Once a car owner finds a trustworthy mechanic, there is a good chance that relationship will last longer than the life of the vehicle. Nick McKerrow ’07 knows the industry well and understands that customers are the most important part of his workday. That’s why building and keeping their trust has been a goal since the day the MC grad opened Auto Clinic International in Frederick.
“This really is all about trust. You need to be an informed consumer so you can make the best decision for your car and your wallet,” he says of the repair shop he co-owns with Edgar Opazo, a former employee who is now his business partner. “If we can build that relationship, everybody is going to win. And that’s our ethos.” This year, Mckerrow and Opazo were able to move to a new, bigger location in Frederick.
McKerrow grew up in Gaithersburg and enrolled in Montgomery College right after high school. Unsure about his career path, he started pursuing a general education degree. During his first summer at MC, he took Auto Tech 101, as well as classes in basic household electricity and carpentry. McKerrow enjoyed it so much he enrolled in the College’s Gudelsky Institute and graduated with an Associate of Science in automotive technology two years later.
“I have always been interested in vehicles—trains, planes, and automobiles. I never really considered it as a career. Taking that first class made me reevaluate that,” McKerrow recalled.
[MC] prepared me [to identify] the way the industry is changing. It’s not going to be about mechanical knowledge anymore, it’s going to be about theory of operation and interaction between different substances in a car.

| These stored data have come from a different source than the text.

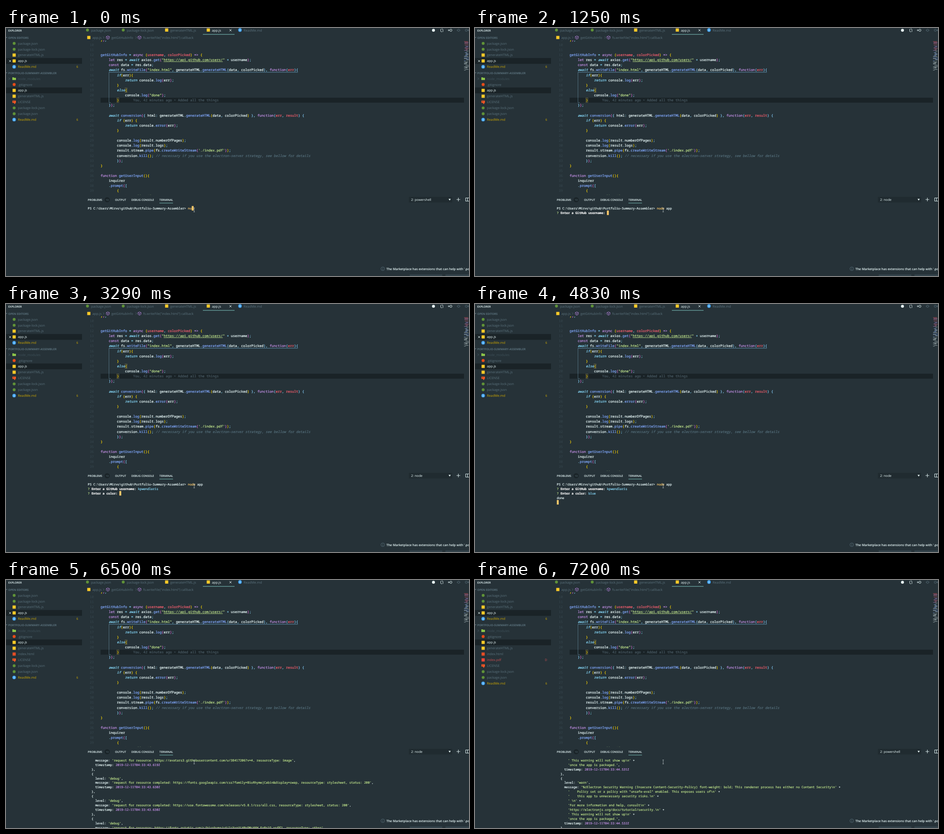
These frames come from a looping animation (1023x548 px, 8 s). An HTML page:

```html
<!DOCTYPE html>
<html lang="en">
<head>
<meta charset="utf-8">
<title>Editor and terminal</title>
<style>
html, body { margin: 0; width: 100%; height: 100%; overflow: hidden; background: #263238; }
svg { display: block; width: 100%; height: 100%; }
text { white-space: pre; text-rendering: geometricPrecision; font-family: "Open Sans", "Noto Sans", sans-serif; }
.code, .term { font-family: "Noto Sans Mono", "DejaVu Sans Mono", monospace; }
.code { font-size: 7.5px; font-weight: 500; stroke-width: .22px; }
.term { font-size: 6.833px; stroke-width: .2px; }
</style>
</head>
<body>
<svg id="stage" viewBox="0 0 1023 548" xmlns="http://www.w3.org/2000/svg">
  <defs>
    <clipPath id="editorClip"><rect x="175" y="27" width="840" height="341.5"/></clipPath>
    <clipPath id="termClip"><rect x="175" y="390" width="848" height="158"/></clipPath>
  </defs>
  <g id="chrome"></g>
  <g id="editor" clip-path="url(#editorClip)"></g>
  <g id="minimap"></g>
  <g id="tree"></g>
  <g id="terminal" clip-path="url(#termClip)"></g>
  <g id="shell"></g>
  <g id="overlay"></g>
</svg>
<script>
const LOOP = 8000;
const BG = '#263238', DARK = '#1a2327', GREY = '#5b727d', WHITE = '#eeffff';
const GREEN = '#5f9138', AMBER = '#ffca28', BLUE = '#42a5f5', WARN = '#cca700', RED = '#c74e52', TEAL = '#80cbc4';

// Each markup segment starts with "~" and one of these keys.
const INK = {
  w: WHITE, b: '#82aaff', c: '#89ddff', p: '#c792ea', r: '#fa6070', s: '#c3e88d', y: '#ffcb6b',
  g: '#ffd700', o: '#da70d6', l: '#87cefa', i: '#89ddff', m: '#546e7a', u: '#c3e88d', B: '#ffffff', d: '#4a5b64'
};
const EXTRA = {
  i: ' font-style="italic"', m: ' font-style="italic"',
  u: ' text-decoration="underline"', B: ' font-weight="700"'
};

const put = (id, html) => { document.getElementById(id).innerHTML = html; };
const esc = s => s.replace(/&/g, '&amp;').replace(/</g, '&lt;').replace(/>/g, '&gt;');
const rect = (x, y, w, h, fill, more = '') => `<rect x="${x}" y="${y}" width="${w}" height="${h}" fill="${fill}" ${more}/>`;
const dot = (x, y, r, fill, more = '') => `<circle cx="${x}" cy="${y}" r="${r}" fill="${fill}" ${more}/>`;
const stroke = (d, color, w = 0.8) => `<path d="${d}" fill="none" stroke="${color}" stroke-width="${w}"/>`;
// Labels are placed by their middle line.
const label = (x, y, s, fill = GREY, size = 7.25, more = '') =>
  `<text x="${x}" y="${y + 2.6}" font-size="${size}" fill="${fill}" ${more}>${esc(s)}</text>`;
// A thin stroke in the text colour thickens the small type.
const mono = (cls, x, y, markup) => {
  const parts = [...markup.matchAll(/~(.)([^~]*)/g)]
    .map(([, k, s]) => `<tspan fill="${INK[k]}" stroke="${INK[k]}"${EXTRA[k] || ''}>${esc(s)}</tspan>`);
  return `<text class="${cls}" x="${x}" y="${y}" xml:space="preserve">${parts.join('')}</text>`;
};

const square = (x, y, c) => rect(x - 3.5, y - 3.5, 7, 7, c);
const info = (x, y) => dot(x, y, 3.9, BLUE) + rect(x - 0.5, y - 0.7, 1, 2.9, '#fff') + rect(x - 0.5, y - 2.3, 1, 1, '#fff');
const cross = (x, y, r = 2.3) => stroke(`M${x - r} ${y - r}l${2 * r} ${2 * r}m0 ${-2 * r}l${-2 * r} ${2 * r}`, WHITE, 0.9);
const chevron = (x, y) => stroke(`M${x - 1.2} ${y - 2.4}l2.4 2.4l-2.4 2.4`, GREY, 0.7);
const cube = (x, y) => stroke(`M${x} ${y - 3.8}l3.4 1.8v3.9l-3.4 1.9l-3.4 -1.9v-3.9zm-3.4 1.8l3.4 1.8l3.4 -1.8m-3.4 1.8v3.9`, '#b180d7', 0.8);

function icon(name, x, y) {
  const ext = name.split('.').pop();
  switch (ext) {
    case 'json': return dot(x, y, 3.2, GREEN);
    case 'js': return square(x, y, AMBER);
    case 'md': return info(x, y);
    case 'html': return square(x, y, '#e44d26');
    case 'pdf': return square(x, y, '#f44336');
    case 'gitignore': return dot(x, y, 3.3, '#e64a19');
    case 'LICENSE': return rect(x - 3.8, y - 3.2, 7.6, 5, '#ff5722') + rect(x, y + 0.5, 2.4, 3.4, '#ff5722')
      + rect(x - 2.4, y - 1.6, 3, 0.7, BG);
    default: return `<path d="M${x - 4} ${y - 3}h3l1 1h4v5h-8z" fill="#8bc34a"/>`;
  }
}

function drawChrome() {
  const tab = (x, name, color) => icon(name, x, 4.5) + label(x + 8, 5, name, color);
  let h = tab(180, 'package.json') + tab(259, 'package-lock.json') + tab(355, 'generateHTML.js')
    + tab(447, 'app.js', WHITE) + cross(496, 5) + tab(517, 'ReadMe.md') + rect(435, 13.6, 70, 1, TEAL);

  h += icon('app.js', 183, 21) + label(191, 21, 'app.js') + chevron(215.5, 21) + cube(225, 21)
    + label(233, 21, 'getGitHubInfo') + chevron(287.5, 21) + cube(295, 21)
    + label(303, 21, 'fs.writeFile("index.html") callback');

  h += dot(944.5, 5, 3.2, WHITE)
    + stroke('M960.5 2v5q0 1.3 1.3 1.3h2M965.5 8.5v-5q0 -1.3 -1.3 -1.3h-2', WHITE)
    + dot(983, 5, 2.4, 'none', `stroke="${WHITE}" stroke-width=".9"`) + stroke('M980.6 5h-3.6m1.8 -2l-2 2l2 2', WHITE)
    + dot(1000, 5, 2.4, 'none', `stroke="${GREY}" stroke-width=".8"`) + stroke('M996 5h1.6m4.8 0h1.6', GREY)
    + dot(1017, 5, 2.4, 'none', `stroke="${GREY}" stroke-width=".8"`) + stroke('M1019.4 5h3.6m-1.8 -2l2 2l-2 2', GREY);

  const head = (x, s) => label(x, 379.5, s, WHITE, 6.05, 'font-weight="600"');
  h += head(180.8, 'PROBLEMS') + dot(223.5, 379.5, 5.6, DARK) + label(223.5, 379.5, '10', GREY, 5.8, 'text-anchor="middle"')
    + head(241, 'OUTPUT') + head(277, 'DEBUG CONSOLE') + head(339, 'TERMINAL') + rect(339, 386.4, 30, 0.9, TEAL);
  h += rect(890, 373, 96, 12.5, '#202b30') + '<path d="M977.8 377.5h5l-2.5 3.8z" fill="#eeffff"/>'
    + stroke('M995.5 379h8m-4 -4v8', WHITE, 0.9) + stroke('M1015.5 375.5h9v7h-9zm4 0v7', WHITE, 0.9);
  put('chrome', h);
}

const FIRST_LINE = 9;
const CODE = [
  '~g}~o)~c;', '', '',
  '~bgetGitHubInfo ~c= ~pasync ~g(~rusername~c, ~rcolorPicked~g) ~p=> ~g{',
  '~w    ~plet ~wres ~c= ~iawait ~waxios~c.~bget~o(~s"~uhttps://api.github.com/users/~s" ~c+ ~wusername~o)~c;',
  '~w    ~pconst ~wdata ~c= ~wres~c.~wdata~c;',
  '~w    ~iawait ~wfs~c.~bwriteFile~o(~s"index.html"~c, ~wgenerateHTML~c.~bgenerateHTML~l(~wdata~c, ~wcolorPicked~l)~c, ~pfunction~l(~rerr~l){',
  '~w        ~iif~g(~werr~g){',
  '~w            ~ireturn ~wconsole~c.~blog~o(~werr~o)~c;',
  '~w        ~g}',
  '~w        ~ielse~g{',
  '~w            ~wconsole~c.~blog~o(~s"done"~o)~c;',
  '~w        ~g}~d       You, 42 minutes ago • Added all the things',
  '~w    ~l}~o)~c;', '',
  '~w    ~iawait ~bconversion~o(~l{ ~whtml~c: ~wgenerateHTML~c.~bgenerateHTML~g(~wdata~c, ~wcolorPicked~g) ~l}~c, ~pfunction~l(~rerr~c, ~rresult~l) {',
  '~w        ~iif ~g(~werr~g) {',
  '~w            ~ireturn ~wconsole~c.~berror~o(~werr~o)~c;',
  '~w        ~g}', '',
  '~w        ~wconsole~c.~blog~g(~wresult~c.~wnumberOfPages~g)~c;',
  '~w        ~wconsole~c.~blog~g(~wresult~c.~wlogs~g)~c;',
  "~w        ~wresult~c.~wstream~c.~bpipe~g(~wfs~c.~bcreateWriteStream~o(~s'./index.pdf'~o)~g)~c;",
  '~w        ~wconversion~c.~bkill~g()~c; ~m// necessary if you use the electron-server strategy, see bellow for details',
  '~w        ~l}~o)~c;',
  '~g}', '',
  '~pfunction ~bgetUserInput~g(){',
  '~w    inquirer',
  '~w    ~c.~bprompt~o(~l[',
  '~w        ~g{',
  '~w            ~rtype~c: ~s"input"~c,'
];

function drawEditor() {
  const mid = n => 59.4 + (n - 12) * 11.125;
  const box = (x, n) => rect(x, mid(n) - 5, 4.6, 10, 'none', 'stroke="#8a8050" stroke-width=".6"');
  let h = rect(209, 154, 803, 11, DARK);
  CODE.forEach((line, i) => {
    const n = i + FIRST_LINE, y = mid(n) + 2.6;
    h += `<text class="code" x="194" y="${y}" text-anchor="end" fill="#37474f">${n}</text>`;
    if (line) h += mono('code', 209, y, line);
  });
  h += stroke('M645 97.8H227.5', INK.l, 0.6) + stroke('M227.5 97.8V164.6h4', '#6f99b3', 0.6)
    + box(262.9, 19) + box(244.9, 21);
  put('editor', h);
}

function drawMinimap() {
  let seed = 7;
  const rnd = () => (seed = (seed * 16807) % 2147483647) / 2147483647;
  let h = '';
  for (let y = 28; y < 94; y += 1.5) {
    if (rnd() < 0.18) continue;
    const c = y < 50 ? (rnd() < 0.6 ? INK.r : INK.p) : y < 72 ? (rnd() < 0.5 ? INK.b : INK.w) : INK.w;
    const x = 1012 + Math.floor(rnd() * 4) * (y < 38 ? 0.5 : 1.6);
    h += rect(x, y, 3 + rnd() * (1020 - x), 0.9, c, 'opacity=".6"');
  }
  put('minimap', h);
}

function drawOverlay() {
  const beam = stroke('M414.3 397.6h3m-1.5 0v8.8m-1.5 0h3', '#cfd8dc', 0.7);
  const note = dot(832.5, 532, 4, 'none', `stroke="${GREY}" stroke-width=".8"`)
    + rect(832.1, 531.2, 0.8, 3.2, GREY) + rect(832.1, 529.4, 0.8, 0.9, GREY)
    + label(840.5, 532, "The Marketplace has extensions that can help with '.pdf' files", WHITE, 6.95, 'font-weight="600"')
    + rect(892, 544.5, 72, 4, '#32424a') + rect(971, 544.5, 52, 4, '#32424a');
  put('overlay', beam + note);
}

const ROW = 12.92;
function drawTree(t) {
  const html = t >= 5510, fresh = t < 6350, pdf = t >= 7200;
  const head = (y, s) => label(5, y, s, GREY, 6.2, 'font-weight="700"')
    + `<path d="M0 ${y - 1}h3l-1.8 2.4z" fill="${GREY}"/>`;
  const badge = (y, s, c) => label(159.4, y, s, c, 7, 'text-anchor="end"');
  const file = (name, y) => {
    let color = GREY, tag = '', under = '';
    if (name === 'ReadMe.md') { color = WARN; tag = '6'; }
    if (name === 'node_modules') { color = '#3e5059'; under = chevron(7, y); }
    if (name === 'index.pdf' || (name === 'index.html' && fresh)) { color = RED; tag = 'D'; }
    if (name === 'app.js') { color = WHITE; under = rect(0, y - 6.4, 168, 12.8, DARK); }
    return under + icon(name, 18, y) + label(26.3, y, name, color) + (tag && badge(y, tag, color));
  };
  const list = (names, top) => names.map((n, i) => file(n, top + i * ROW)).join('');
  const files = ['node_modules', '.gitignore', 'app.js', 'generateHTML.js',
    ...(html ? ['index.html'] : []), ...(pdf ? ['index.pdf'] : []),
    'LICENSE', 'package-lock.json', 'package.json', 'ReadMe.md'];
  put('tree', label(5, 5, 'EXPLORER', WHITE, 6.05, 'font-weight="600"')
    + head(21, 'OPEN EDITORS')
    + list(['package.json', 'package-lock.json', 'generateHTML.js', 'app.js', 'ReadMe.md'], 34)
    + cross(9, 73) + head(99, 'PORTFOLIO-SUMMARY-ASSEMBLER') + list(files, 112));
}

const USER = 'kpwendlaris';
const PROMPT = String.raw`PS C:\Users\Mirvo\github\Portfolio-Summary-Assembler> `;
const ASK_USER = '? Enter a GitHub username: ', ASK_COLOR = '? Enter a color: ';

// Typing schedules: [time, characters shown].
const CMD_KEYS = [[0, 2], [120, 3], [270, 4], [390, 5], [540, 7], [690, 8]];
const USER_KEYS = [[1250, 0], [2000, 1], [2120, 2], [2270, 3], [2420, 4], [2570, 5], [2840, 8], [2990, 9], [3140, 11]];
const COLOR_KEYS = [[3290, 0], [4130, 1], [4280, 2], [4430, 4]];
const typed = (s, keys, t) => s.slice(0, keys.reduce((n, [at, len]) => t >= at ? len : n, 0));
const ask = (q, answer, done) => `~s?~B${q.slice(1)}~${done ? 'c' : 'w'}${answer}`;

// Colours strings and timestamps in logged objects.
const logged = s => '~w' + s.replace(/'[^']*'|\d{4}-\S+Z/g, m => (m[0] === "'" ? '~s' : '~p') + m + '~w');
const stamp = s => `    timestamp: 2019-12-11T04:33:${s}Z`;
const entry = (msg, time) => ['  {', "    level: 'debug',", `    message: 'request for resource${msg}',`, stamp(time), '  },'];
const WARN_END = [String.raw`      ' This warning will not show up\n' +`, "      'once the app is packaged.',"];

const DEBUG_LOG = [
  ...entry(': https://avatars3.githubusercontent.com/u/38417206?v=4, resourceType: image', '43.619').slice(2),
  ...entry(' completed: https://fonts.googleapis.com/css?family=BioRhyme|Cabin&display=swap, resourceType: stylesheet, status: 200', '43.630'),
  ...entry(' completed: https://use.fontawesome.com/releases/v5.8.1/css/all.css, resourceType: stylesheet, status: 200', '43.630'),
  ...entry(': https://fonts.gstatic.com/s/biorhyme/v4/1cXwaULHBpDMsHYW_ExBr1Q.woff2, resourceType: other', '43.630').slice(0, 3)
].map(logged);

const WARN_LOG = [
  ...WARN_END, stamp('44.531'), '  },', '  {', "    level: 'warn',",
  String.raw`    message: '%cElectron Security Warning (Insecure Content-Security-Policy) font-weight: bold; This renderer process has either no Content Security\n' +`,
  String.raw`      '    Policy set or a policy with "unsafe-eval" enabled. This exposes users of\n' +`,
  String.raw`      '    this app to unnecessary security risks.\n' +`,
  String.raw`      ' \n' +`,
  String.raw`      'For more information and help, consult\n' +`,
  String.raw`      'https://electronjs.org/docs/tutorial/security.\n' +`,
  ...WARN_END, stamp('44.532'), '  }'
].map(logged);

function terminalState(t) {
  if (t >= 6620) return { lines: WARN_LOG };
  if (t >= 6500) return { lines: DEBUG_LOG };
  const cmd = typed('node app', CMD_KEYS, t);
  const lines = [`~w${PROMPT}~y${cmd.slice(0, 4)}~w${cmd.slice(4)}`];
  if (t < 970) return { lines, row: 0, col: PROMPT.length + cmd.length };
  const redraw = t >= 2690 && t < 2840;
  if (t < 1250 || redraw) return { lines, row: 1, col: 0 };
  const user = typed(USER, USER_KEYS, t);
  lines.push(ask(ASK_USER, user, t >= 3290));
  if (t < 3290) return { lines, row: 1, col: ASK_USER.length + user.length };
  const color = typed('blue', COLOR_KEYS, t);
  lines.push(ask(ASK_COLOR, color, t >= 4710));
  if (t < 4710) return { lines, row: 2, col: ASK_COLOR.length + color.length };
  if (t < 4830) return { lines, row: 3, col: 0 };
  lines.push('~wdone');
  return { lines, row: 4, col: 0 };
}

function drawTerminal(t) {
  const X = 180.8, TOP = 393.4, LINE = 9.95, CHAR = 4.1;
  const { lines, row, col } = terminalState(t);
  let h = lines.map((s, i) => mono('term', X, TOP + 7.3 + i * LINE, s)).join('');
  if (row !== undefined) h += rect(X + col * CHAR, TOP + row * LINE, CHAR, LINE, INK.y);
  put('terminal', h);
  put('shell', label(895, 379.5, t >= 970 && t < 6770 ? '2: node' : '2: powershell', WHITE, 7.2, 'font-weight="500"'));
}

const CUTS = [2690, 970, 4710, 4830, 5510, 6350, 6500, 6620, 6770, 7200,
  ...[...CMD_KEYS, ...USER_KEYS, ...COLOR_KEYS].map(k => k[0])];
let shown = -1;
function render(t) {
  const cut = Math.max(...CUTS.filter(c => c <= t));
  if (cut === shown) return;
  shown = cut;
  drawTree(t);
  drawTerminal(t);
}

drawChrome();
drawEditor();
drawMinimap();
drawOverlay();
const start = performance.now();
function tick() {
  render((performance.now() - start) % LOOP);
  requestAnimationFrame(tick);
}
tick();
</script>
</body>
</html>
```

Immediately after graduating MC, he was accepted into the Carmax Technician Apprenticeship Program. It was there that he realized how much theoretical knowledge Montgomery College had provided. He compared his education and expertise to that of peers who attended specialty automotive training colleges and paid out-of-state tuition rates.
“[MC] prepared me [to identify] the way the industry is changing. It’s not going to be about mechanical knowledge anymore, it’s going to be about theory of operation and interaction between different substances in a car,” he said. “We can see the change coming. I spend most of my day, when I am not working in the shop, downloading software from BMW and Mercedes Benz coding [the shop specializes in German cars]. You cannot do this job without those kind of tools and training. And, Montgomery College got me started on the right path.”
McKerrow is now trying to recreate the learning environment he had at MC by collaborating with Frederick County to train high school students interested in the automotive industry.
“We are experiencing a really tough staffing issue in the automotive industry because a lot of mechanics are retiring and not a lot of kids are becoming mechanics,” McKerrow said. One such apprentice already joined their staff, bringing it to seven people working at the shop.
He sees a solid future in the field, especially as high technology is entering the car industry, with hybrid, electric, and driverless vehicles. A technician’s job, he thinks, will be more focused on software updates, adjusting, calibrating, and, as he envisions it, gloved-technicians in lab coats in a spotless shop.
“That’s what we have tried to build out there in the shop.”